TASK OBJECTIVE:
Which lines in the entries below contain the string "tone"? Show each of them in full.

Document images with source code

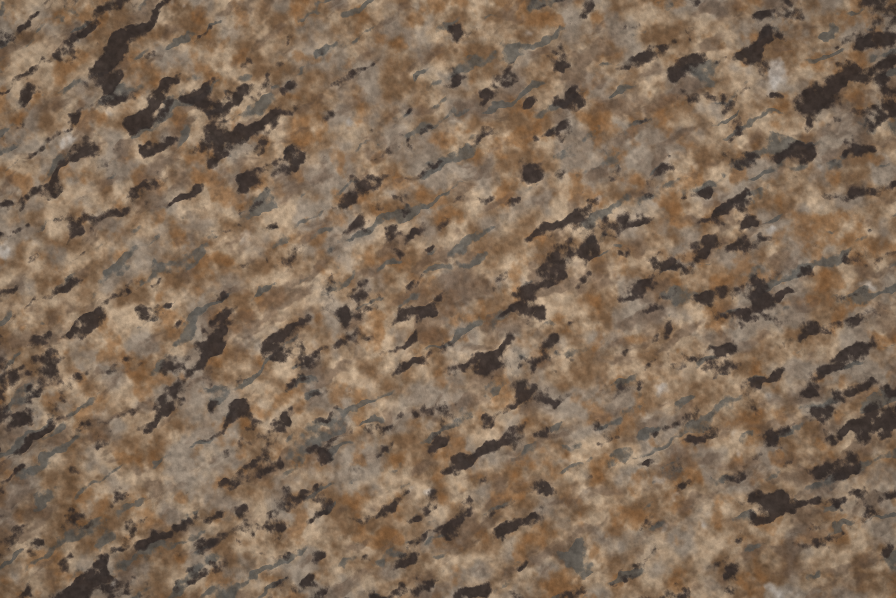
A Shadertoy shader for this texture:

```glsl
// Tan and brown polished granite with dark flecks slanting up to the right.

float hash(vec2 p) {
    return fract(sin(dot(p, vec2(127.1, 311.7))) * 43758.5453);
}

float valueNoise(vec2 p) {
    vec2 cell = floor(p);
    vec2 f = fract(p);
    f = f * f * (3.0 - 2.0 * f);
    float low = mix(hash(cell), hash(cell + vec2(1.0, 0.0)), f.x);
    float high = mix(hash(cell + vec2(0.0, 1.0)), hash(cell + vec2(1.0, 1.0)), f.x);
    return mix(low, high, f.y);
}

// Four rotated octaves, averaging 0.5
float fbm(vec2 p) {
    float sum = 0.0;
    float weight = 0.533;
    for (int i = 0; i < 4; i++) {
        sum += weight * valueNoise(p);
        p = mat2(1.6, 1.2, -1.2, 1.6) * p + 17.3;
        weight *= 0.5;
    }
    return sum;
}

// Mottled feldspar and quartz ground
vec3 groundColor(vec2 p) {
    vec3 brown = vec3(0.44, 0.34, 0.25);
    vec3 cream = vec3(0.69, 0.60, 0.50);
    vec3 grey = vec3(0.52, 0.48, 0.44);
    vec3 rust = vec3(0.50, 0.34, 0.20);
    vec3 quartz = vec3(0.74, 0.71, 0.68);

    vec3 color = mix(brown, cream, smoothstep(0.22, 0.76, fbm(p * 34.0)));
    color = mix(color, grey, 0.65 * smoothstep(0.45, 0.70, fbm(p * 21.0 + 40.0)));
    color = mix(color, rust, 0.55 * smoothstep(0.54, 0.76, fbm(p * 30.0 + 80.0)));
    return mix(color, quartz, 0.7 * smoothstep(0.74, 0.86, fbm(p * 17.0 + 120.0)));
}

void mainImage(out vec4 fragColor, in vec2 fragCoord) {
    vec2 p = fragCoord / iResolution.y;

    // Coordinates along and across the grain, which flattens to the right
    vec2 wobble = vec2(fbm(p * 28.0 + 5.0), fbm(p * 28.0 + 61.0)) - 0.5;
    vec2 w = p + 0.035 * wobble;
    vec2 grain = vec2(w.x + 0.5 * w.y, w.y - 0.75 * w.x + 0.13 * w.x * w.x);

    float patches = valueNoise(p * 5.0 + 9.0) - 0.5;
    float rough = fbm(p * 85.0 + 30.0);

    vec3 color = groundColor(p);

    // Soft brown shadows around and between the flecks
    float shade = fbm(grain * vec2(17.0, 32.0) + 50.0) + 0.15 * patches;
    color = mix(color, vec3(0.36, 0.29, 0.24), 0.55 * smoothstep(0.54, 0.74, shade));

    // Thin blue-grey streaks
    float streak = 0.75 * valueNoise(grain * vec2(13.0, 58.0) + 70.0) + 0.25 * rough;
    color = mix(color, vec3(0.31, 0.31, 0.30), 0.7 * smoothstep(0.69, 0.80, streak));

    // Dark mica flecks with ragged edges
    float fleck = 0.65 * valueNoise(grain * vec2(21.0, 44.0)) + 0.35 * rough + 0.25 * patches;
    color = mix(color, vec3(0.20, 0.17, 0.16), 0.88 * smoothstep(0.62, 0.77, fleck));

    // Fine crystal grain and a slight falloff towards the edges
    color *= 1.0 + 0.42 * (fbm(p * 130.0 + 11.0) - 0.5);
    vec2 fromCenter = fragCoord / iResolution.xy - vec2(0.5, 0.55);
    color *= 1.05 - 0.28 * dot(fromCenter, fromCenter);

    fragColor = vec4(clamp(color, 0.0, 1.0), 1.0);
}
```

---

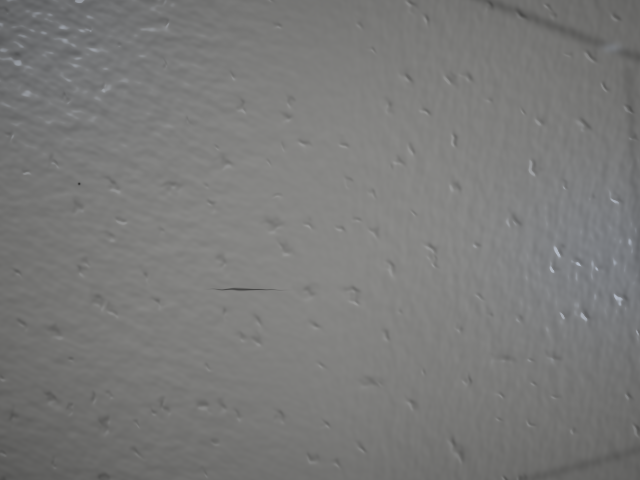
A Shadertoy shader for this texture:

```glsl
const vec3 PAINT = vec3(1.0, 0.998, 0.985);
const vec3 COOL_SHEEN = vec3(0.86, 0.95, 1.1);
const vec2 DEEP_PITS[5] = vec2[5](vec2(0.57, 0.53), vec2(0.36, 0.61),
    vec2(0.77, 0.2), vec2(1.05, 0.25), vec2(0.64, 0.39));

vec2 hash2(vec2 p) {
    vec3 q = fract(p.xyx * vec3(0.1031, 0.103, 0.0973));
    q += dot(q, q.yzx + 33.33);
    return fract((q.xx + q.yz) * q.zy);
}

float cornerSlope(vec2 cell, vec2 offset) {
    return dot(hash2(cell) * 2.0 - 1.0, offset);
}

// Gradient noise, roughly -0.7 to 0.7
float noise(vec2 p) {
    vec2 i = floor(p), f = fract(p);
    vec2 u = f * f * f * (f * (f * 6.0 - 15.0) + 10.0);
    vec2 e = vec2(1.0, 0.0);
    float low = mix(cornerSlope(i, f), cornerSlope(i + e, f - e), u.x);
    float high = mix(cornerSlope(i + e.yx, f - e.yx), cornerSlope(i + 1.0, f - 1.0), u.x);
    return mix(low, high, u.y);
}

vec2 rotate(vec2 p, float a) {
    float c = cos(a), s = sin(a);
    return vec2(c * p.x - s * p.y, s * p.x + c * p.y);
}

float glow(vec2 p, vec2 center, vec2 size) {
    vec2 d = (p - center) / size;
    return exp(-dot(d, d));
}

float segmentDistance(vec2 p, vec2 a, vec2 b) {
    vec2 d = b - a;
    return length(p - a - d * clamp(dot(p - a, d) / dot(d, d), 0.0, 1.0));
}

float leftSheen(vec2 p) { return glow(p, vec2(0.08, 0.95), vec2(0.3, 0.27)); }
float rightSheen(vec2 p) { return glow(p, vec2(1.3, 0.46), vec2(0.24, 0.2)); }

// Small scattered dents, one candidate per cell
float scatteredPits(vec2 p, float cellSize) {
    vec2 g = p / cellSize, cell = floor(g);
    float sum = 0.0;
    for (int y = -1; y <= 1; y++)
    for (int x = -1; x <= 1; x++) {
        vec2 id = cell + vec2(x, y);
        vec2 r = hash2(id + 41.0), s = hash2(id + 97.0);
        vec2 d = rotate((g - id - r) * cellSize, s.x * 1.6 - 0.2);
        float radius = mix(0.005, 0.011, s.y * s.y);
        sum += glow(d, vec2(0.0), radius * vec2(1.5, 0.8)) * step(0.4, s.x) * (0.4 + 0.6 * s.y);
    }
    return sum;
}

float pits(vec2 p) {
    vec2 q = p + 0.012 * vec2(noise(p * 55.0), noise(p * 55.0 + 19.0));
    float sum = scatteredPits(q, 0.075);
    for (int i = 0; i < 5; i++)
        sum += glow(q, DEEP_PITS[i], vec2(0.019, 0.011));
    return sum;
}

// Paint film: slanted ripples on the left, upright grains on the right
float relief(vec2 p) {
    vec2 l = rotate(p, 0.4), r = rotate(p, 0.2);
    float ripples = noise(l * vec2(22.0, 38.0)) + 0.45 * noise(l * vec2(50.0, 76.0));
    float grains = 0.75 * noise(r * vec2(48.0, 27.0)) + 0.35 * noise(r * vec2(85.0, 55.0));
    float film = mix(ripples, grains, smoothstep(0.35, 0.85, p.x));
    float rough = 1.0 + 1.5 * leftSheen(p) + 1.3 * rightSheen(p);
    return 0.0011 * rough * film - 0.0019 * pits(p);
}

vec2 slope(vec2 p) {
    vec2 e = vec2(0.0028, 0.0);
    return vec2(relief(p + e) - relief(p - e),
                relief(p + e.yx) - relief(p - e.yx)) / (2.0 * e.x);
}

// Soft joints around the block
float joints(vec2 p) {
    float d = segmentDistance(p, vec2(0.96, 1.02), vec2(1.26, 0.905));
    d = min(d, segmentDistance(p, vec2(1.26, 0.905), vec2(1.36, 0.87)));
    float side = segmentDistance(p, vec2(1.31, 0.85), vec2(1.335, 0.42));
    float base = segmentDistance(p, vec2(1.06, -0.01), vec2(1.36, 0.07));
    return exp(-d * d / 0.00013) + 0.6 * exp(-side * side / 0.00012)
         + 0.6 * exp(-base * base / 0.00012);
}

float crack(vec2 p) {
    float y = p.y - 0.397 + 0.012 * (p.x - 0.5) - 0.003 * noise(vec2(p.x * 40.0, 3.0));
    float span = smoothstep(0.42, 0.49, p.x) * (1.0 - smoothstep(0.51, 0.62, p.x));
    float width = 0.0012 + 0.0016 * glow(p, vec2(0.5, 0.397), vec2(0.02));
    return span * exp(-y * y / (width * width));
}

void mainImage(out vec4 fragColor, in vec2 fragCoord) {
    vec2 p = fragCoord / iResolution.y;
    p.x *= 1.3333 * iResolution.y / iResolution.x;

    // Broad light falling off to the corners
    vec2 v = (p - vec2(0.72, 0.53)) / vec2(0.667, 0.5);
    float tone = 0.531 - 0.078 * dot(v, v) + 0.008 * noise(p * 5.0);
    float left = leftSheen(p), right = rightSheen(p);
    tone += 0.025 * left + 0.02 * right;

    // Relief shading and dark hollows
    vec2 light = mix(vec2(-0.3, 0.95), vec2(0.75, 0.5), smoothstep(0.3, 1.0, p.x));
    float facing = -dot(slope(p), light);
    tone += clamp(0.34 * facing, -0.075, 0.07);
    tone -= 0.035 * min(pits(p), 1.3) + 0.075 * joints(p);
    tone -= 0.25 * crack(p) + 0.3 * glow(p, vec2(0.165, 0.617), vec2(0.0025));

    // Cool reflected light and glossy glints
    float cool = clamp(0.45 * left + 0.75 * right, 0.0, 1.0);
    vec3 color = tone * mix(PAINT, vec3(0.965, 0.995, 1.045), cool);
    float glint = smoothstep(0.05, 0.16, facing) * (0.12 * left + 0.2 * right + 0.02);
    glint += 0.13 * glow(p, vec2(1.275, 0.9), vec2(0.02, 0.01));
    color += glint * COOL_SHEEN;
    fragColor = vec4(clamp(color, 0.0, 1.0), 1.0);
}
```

REPLY TO THE TASK:
    float tone = 0.531 - 0.078 * dot(v, v) + 0.008 * noise(p * 5.0);
    tone += 0.025 * left + 0.02 * right;
    tone += clamp(0.34 * facing, -0.075, 0.07);
    tone -= 0.035 * min(pits(p), 1.3) + 0.075 * joints(p);
    tone -= 0.25 * crack(p) + 0.3 * glow(p, vec2(0.165, 0.617), vec2(0.0025));
    vec3 color = tone * mix(PAINT, vec3(0.965, 0.995, 1.045), cool);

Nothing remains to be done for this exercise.